Published on May 11, 2016
Why are Lab Reference Ranges Different?
“How much of a difference in counts can you expect to see if you have blood drawn and processed at different labs?” In this MPN Ask the Expert segment, Dr. Naveen Pemmaraju answers this question from viewer, Cindy. Dr. Pemmaraju discusses the variation in labs and offers tips to track your results, following trends versus the results of a single test.
The Ask the Expert series is sponsored through an educational grant to the Patient Empowerment Network from Incyte Corporation.
Transcript | Do Blood Test Results Differ When Processed at Different Labs?
Please remember the opinions expressed on Patient Power are not necessarily the views of our sponsors, contributors, partners or Patient Power. Our discussions are not a substitute for seeking medical advice or care from your own doctor. That’s how you’ll get care that’s most appropriate for you.
Comparing Results from Different Labs
Cindy sent in this question. Cindy wants to know, “How much of a difference in counts can you expect to see if you have blood drawn and processed at different labs?”
What an important question. Absolutely, this happens, and I’m surprised a lot of times at how few providers and maybe even patients and families are aware of this. So this is a great opportunity to talk about it. Yes, there is a difference from lab to lab, period. It has nothing to do with academic versus community or one state to another. It just has to do with time points, variations and calibration of instruments.
Now, sometimes if it’s a minor difference by hundredths of a point, okay fine. But sometimes this can be a significant difference all the way up to a point or higher—meaning if we’re talking about hemoglobin and into the tens for platelets. Well, I think I can think of three important aspects of this. One is to recognize that there are variances and so that minor variances are part of what we do, and so accuracy and precision comes in.
If you have the same set of blood drawn at the same place, okay then you have some reliable time point measurement for that. But what I tell my patients—and as you know a lot of my patients do get blood drawn on the outside and here—you need to have a graph and a time point to measure over time. And so that’s the key thing, and you want to measure lab to lab at the same lab if you can.
So that’s number one. Number two is when you get a lab that is completely different from the one you’ve been getting at the other place, as always you have to take that seriously. Yes, it could be that there was an instrument variation, but don’t assume that first. Go ahead and assume that it’s a real difference and either get it re-checked at the original place or if needed, get it checked emergently so you can have the tiebreaker there. So sure, every once in a while there is an off-calibrated instrument.

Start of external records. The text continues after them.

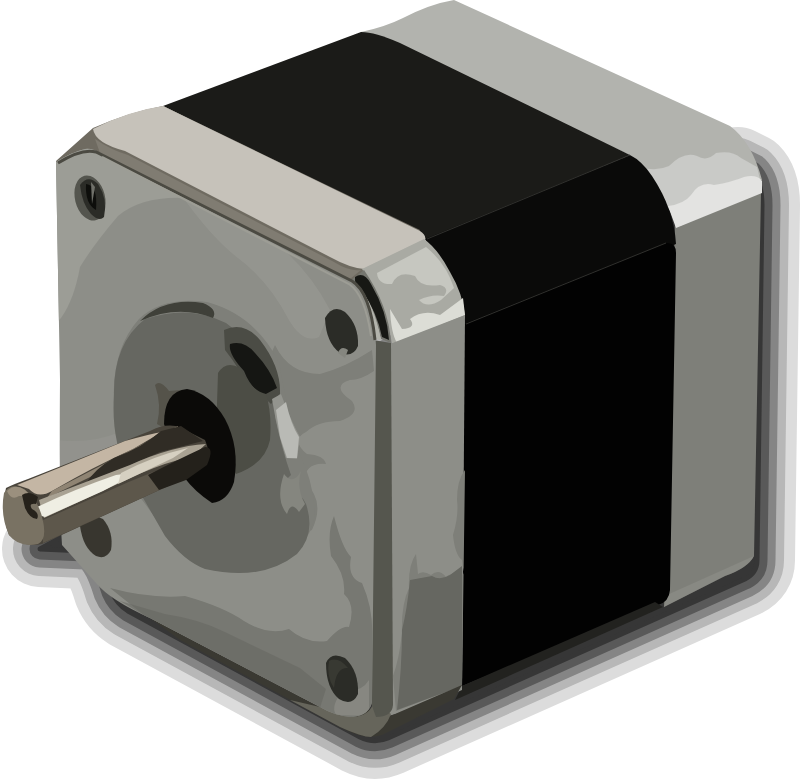
<!DOCTYPE html>
<html lang="en">
<head>
<meta charset="utf-8">
<title>Stepper motor</title>
<style>
:root {
  --paper: #ffffff;
  --black: #020202;
  --coal: #0a0a09;
  --soot: #1b1b18;
  --hole: #2b2c27;
  --edge: #55564e;
  --umber: #6f6b61;
  --steel-dark: #666761;
  --steel: #7e7f79;
  --steel-mid: #8d8e88;
  --steel-light: #9c9d96;
  --silver: #b2b3ae;
  --sand: #c6c2ba;
  --shine: #e3e3e1;
}
html, body { margin: 0; background: var(--paper); }
body { width: 800px; height: 783px; overflow: hidden; }
svg { display: block; }
.shadow use { stroke-linejoin: round; stroke-linecap: round; }
</style>
</head>
<body>
<svg width="800" height="783" viewBox="0 0 800 783" role="img" aria-label="Stepper motor with a steel shaft">
  <defs>
    <path id="shadow-core" d="M738 165L752 172Q762 182 762 205L757 560Q757 573 745 579L388 738Q374 744 360 737L128 611Q117 604 112 592Q100 552 85 551L40 549L130 500Z"/>
    <clipPath id="face-clip"><path id="face-shape" d="M56 162Q72 152 85 149Q92 148 100 153L352 280Q364 287 369 306Q375 322 376 345L372 700Q371 715 352 717Q335 716 320 707L150 618Q110 600 96 583L62 545Q59 500 60 380Z"/></clipPath>
  </defs>

  <g class="shadow">
    <use href="#shadow-core" fill="#dcdcdc" stroke="#dcdcdc" stroke-width="76"/>
    <use href="#shadow-core" fill="#b7b7b7" stroke="#b7b7b7" stroke-width="54"/>
    <use href="#shadow-core" fill="#858585" stroke="#858585" stroke-width="37"/>
    <use href="#shadow-core" fill="#595959" stroke="#595959" stroke-width="21"/>
    <use href="#shadow-core" fill="#363636" stroke="#363636" stroke-width="5"/>
  </g>

  <g class="rear-cap">
    <path fill="var(--silver)" d="M361 32Q385 27 403 18Q430 4 454 0L730 126Q752 142 762 180L690 210L630 155Z"/>
    <path fill="var(--steel)" d="M675 224L761 192L754 556Q748 568 725 576L664 607Z"/>
    <path fill="#c9cac7" d="M640 167Q656 172 669 166Q684 151 697 156Q707 162 716 153Q732 150 741 158L757 167L762 188L680 226Z"/>
    <path fill="var(--shine)" d="M668 206Q684 204 691 195Q700 181 714 185Q732 182 744 177Q757 174 762 181V193L676 228Z"/>
    <path fill="#9a9b95" d="M667 595L754 556Q748 568 725 576L664 607Z" opacity=".35"/>
  </g>

  <g class="stator">
    <path fill="var(--soot)" d="M163 106L361 32Q375 32 400 43L630 155L428 240Z"/>
    <path fill="var(--coal)" d="M425 239L630 155Q642 161 652 176Q674 209 676 244L466 325Z"/>
    <path fill="var(--black)" d="M464 324L666 243Q676 242 676 253L670 590Q669 602 658 605L462 686Z"/>
    <path d="M427 239L630 155M466 324L666 243" fill="none" stroke="#30302d"/>
    <path fill="#22221f" d="M462 686L655 602L663 607L455 700Z"/>
  </g>

  <g class="front-cap">
    <path fill="var(--umber)" d="M56 161L93 128Q130 112 163 106L420 230L380 300L350 280L100 153Q85 146 56 165Z"/>
    <path fill="var(--sand)" d="M93 129Q128 111 163 106L420 231Q430 238 421 244L364 269Q350 268 330 257L125 151Q95 143 93 129Z"/>
    <path fill="#807c72" d="M95 139Q111 150 128 155L334 262Q350 272 361 270L350 279L100 153Z"/>
    <path fill="#a9aaa3" d="M362 269L424 239Q438 249 450 272Q463 294 465 316L392 345Q388 309 362 269Z"/>
    <path fill="#c6c7c0" d="M377 273L426 247Q446 263 454 288L441 300Q427 309 419 300Q431 294 444 296Q450 288 440 285Q420 288 415 276Q398 270 392 284Q378 285 377 273Z"/>
    <path fill="#dcddd6" d="M390 309L402 329Q417 328 410 319Q423 309 440 315L463 298L465 315L397 343Q391 333 390 309Z"/>
    <path fill="var(--steel-mid)" d="M390 344L465 315L462 690L420 708L388 716Z"/>
    <path fill="var(--steel)" d="M465 470Q457 480 457 500Q459 515 453 535Q455 555 462 560L464 575Q452 571 446 577Q439 568 431 575Q423 570 418 574L416 554Q408 565 409 588Q401 605 402 633Q399 660 393 676L396 711L462 686Z"/>
    <path fill="var(--steel-dark)" d="M462 566L450 575Q440 581 432 576L410 580Q407 610 402 630Q402 667 397 710L462 686Z"/>
    <path fill="#3a3932" d="M365 703Q376 724 395 714L462 685L454 699L382 735Q365 741 340 727L180 640L150 618L320 707Q345 720 365 703Z"/>
    <path fill="#66655b" d="M352 717Q372 716 374 699L391 714Q386 728 371 737Q362 737 340 727L290 700L320 707Z"/>
    <path fill="var(--edge)" d="M373 340L391 343L393 705Q392 717 376 717L371 703Z"/>
    <path fill="#75766f" d="M350 281L364 270Q389 306 391 343L381 339Q371 299 350 281Z"/>
    <path fill="#171814" d="M355 277Q364 271 371 284Q387 311 389 340L382 337Q377 312 362 291Q354 284 355 277Z"/>
    <path fill="#b3b4ac" d="M359 288Q374 303 381 340L375 339Q371 310 359 288Z"/>
  </g>

  <g class="front-face">
    <use href="#face-shape" fill="var(--steel-mid)"/>
    <g clip-path="url(#face-clip)">
      <path fill="var(--steel-light)" d="M50 150L90 148L185 198Q142 196 118 216Q94 244 80 267Q74 300 61 318L50 330Z"/>
      <path fill="#9b9c96" d="M182 196L274 242Q308 268 330 310L319 337Q303 344 289 320Q269 281 238 258Q212 238 182 196Z" opacity=".55"/>
      <path fill="#999a94" d="M55 440Q92 444 120 432L130 470L80 500L55 500Z" opacity=".4"/>
      <path fill="var(--steel)" d="M275 345Q289 374 320 374Q346 367 372 350L374 371Q361 380 350 380Q330 386 352 401Q361 414 340 421Q318 421 306 432Q290 440 307 454Q324 455 326 464Q305 462 304 482Q326 500 312 530L268 548L250 400Z"/>
      <path fill="#777872" d="M110 588Q151 599 185 596Q224 607 244 621Q268 636 289 629Q306 644 327 641Q341 625 349 627Q356 605 344 594Q346 575 331 556Q327 532 334 516Q342 548 351 557Q347 578 362 583Q374 610 372 640V720L330 718L150 620Z"/>
      <path fill="var(--steel-dark)" d="M120 601L165 614Q199 619 225 632L300 668L326 689L320 708L150 619Z" opacity=".55"/>
      <path fill="#999a93" d="M344 690Q361 693 369 680V716L336 715Q330 705 344 690Z" opacity=".45"/>
    </g>
    <path fill="none" stroke="#4b4a42" stroke-width="3" d="M58 163Q82 148 96 152L352 281Q370 292 375 340"/>
    <path fill="none" stroke="#9d9d95" stroke-width="2" d="M102 157L349 284Q365 295 371 336"/>
  </g>

  <g class="screw-holes" fill="var(--hole)">
    <ellipse cx="90" cy="198" rx="15" ry="23" transform="rotate(-14 90 198)" fill="#54554e"/>
    <path d="M80 185Q88 174 98 184Q108 199 104 217Q99 222 91 214Q82 204 80 185Z"/>
    <path fill="#0d0e0b" d="M86 184Q98 185 96 210Q85 204 86 184Z"/>
    <path fill="#70716a" d="M91 182L95 187L92 204Z"/>
    <path d="M325 318Q333 304 345 312Q359 325 358 346Q353 358 340 353Q326 343 325 318Z"/>
    <path fill="#85867f" d="M338 353Q341 345 348 350L345 358Z"/>
    <path d="M326 663Q331 651 345 658Q359 671 358 694Q352 707 339 699Q326 688 326 663Z"/>
    <path fill="#3e3f38" d="M329 661Q338 656 348 668Q336 667 334 688Q326 676 329 661Z" opacity=".7"/>
    <path fill="#38362f" d="M80 526Q91 513 103 519Q114 532 111 550Q106 560 96 556Q83 548 80 526Z"/>
  </g>

  <g class="pilot-boss">
    <path fill="var(--steel)" d="M114 405Q111 350 139 319Q163 296 207 302Q255 315 279 362Q287 407 298 450Q314 482 315 515Q308 551 274 566Q221 584 179 550L120 470Z"/>
    <path fill="var(--steel-dark)" d="M114 395Q113 344 145 319Q190 304 226 323Q248 338 262 367Q281 393 275 417Q282 450 291 475Q276 487 287 511Q296 483 306 504Q316 534 297 554Q262 582 205 569Q184 561 165 536L127 470Q111 439 114 395Z"/>
    <path fill="#85867f" d="M284 474Q293 486 301 471Q296 488 305 504L299 512Q291 500 287 514Q275 500 284 474Z"/>
    <path fill="#3f4039" d="M140 321Q164 297 203 303Q218 309 213 318Q178 304 140 321Z"/>
    <path fill="#4b4c45" d="M224 330Q244 321 260 340Q281 367 280 394L271 404Q262 394 250 391Q241 370 225 350Z"/>
    <path fill="#151613" d="M230 344Q244 340 255 353Q271 370 277 388L264 395Q251 389 244 371Q228 354 230 344Z"/>
    <path fill="#4c4d45" d="M218 373Q226 360 240 368Q251 391 266 394Q272 413 270 440Q265 464 236 474L216 435Z"/>
    <path fill="#93948e" d="M272 399L281 394Q291 421 300 437L297 459L286 458Q277 430 272 399Z"/>
    <path fill="#b9bab5" d="M276 410L286 402Q291 425 299 437L297 458H287L280 437Z"/>
    <path fill="#55534a" d="M155 385Q160 379 169 391L182 390L164 428L157 424Q162 405 155 385Z"/>
    <path fill="#0b0a08" d="M164 424Q164 391 187 389Q210 393 225 419Q240 447 234 482Q228 501 212 503Q194 491 184 477Z"/>
  </g>

  <g class="shaft">
    <path fill="#49443b" d="M6 488Q14 484 28 479L150 431Q168 422 181 428L205 440Q211 452 204 465L177 482L42 544Q23 548 9 535Q0 511 6 488Z"/>
    <path fill="#c4b6a4" d="M17 485L125 441Q150 434 162 432L133 449Q93 467 52 491Q38 499 29 489Z"/>
    <path fill="#8f8473" d="M52 491L133 449L178 426L174 439L119 463L47 498Z"/>
    <path fill="#302c25" d="M114 458Q143 447 161 431L181 426L203 441L160 452L85 485Q94 469 114 458Z"/>
    <path fill="#a9a293" d="M39 500L130 465Q172 446 206 444L193 456Q167 462 139 474L44 518Z"/>
    <path fill="#efeee3" d="M37 507Q75 489 116 475L139 472L103 491L45 517Q37 516 37 507Z"/>
    <path fill="#d6d0c1" d="M121 473Q153 456 188 448L173 458L118 484Z"/>
    <path fill="#5d574b" d="M43 520L104 493Q153 470 203 455L198 469L177 482L43 543Z"/>
    <path fill="#24211b" d="M148 475Q179 459 205 447Q215 447 207 465L186 480L159 490Z"/>
    <path fill="#797263" d="M4 493Q11 482 24 489Q39 500 43 521Q47 540 38 544Q19 548 9 535Q0 515 4 493Z"/>
    <path fill="#9b907e" d="M7 491Q15 483 25 490L31 496L19 496Q11 501 7 491Z"/>
    <path fill="#26221b" d="M22 495Q29 490 38 497L36 504Q28 503 32 509Q40 513 37 519Q30 519 25 508Z"/>
  </g>
</svg>
</body>
</html>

The third factor is if it’s possible in a non-emergency setting what we try to do is try not to make decisions based on a single lab in general, whether it’s at the original place or the second place. And so for this question that we were asked, yes it happens. It happens very frequently. We expect it to happen. But if there’s a big discrepancy, you need to repeat the lab either at another place or at the original place and make decisions on a trend rather than on one time point.
Do I Need to Go to the Same Lab for Follow Up Tests?
I have one follow-up question about testing. Is it important for the patient who has sequential lab tests being followed—I’m an example of that—try to go to the same lab, but also same time of day? Is it related to your diet at all and how much water you’ve had or anything like that that would affect it?
All of the above, yes. In general, most of the things that you just mentioned should only cause a minor variance and over time. So over years, we expect—you and I would—that all of these, they all cancel each other out, which they do. I’ll give two examples of where that actually could matter. You mentioned both of them: hydration and diet. There are some medications which are exquisitely sensitive to the type of diet, and the one that we all know is the drug Coumadin or warfarin, the blood thinner. It’s exquisitely sensitive to patients who have a difference in their vitamin K levels, for example, spinach and greens.
That’s a great question that you just asked. A lot of our patients are on Coumadin. I’m glad you asked that, so yes diet can matter. Patients who are not on Coumadin, possibly it could matter, but generally I would say that there’s not a big variance.
Hydration is actually very interesting. Sure, if somebody is overhydrated, it could possibly cause a little bit more of a diluted specimen, and that’s important for us because of hematocrit. Again, I would say for the vast majority of patients and the vast majority of times the time of day should not matter. But these are two kinds of circumstances where if a lab is a little bit off, it might be worth repeating. So anyway, those are the two that I’ve seen in the clinic that can make a difference.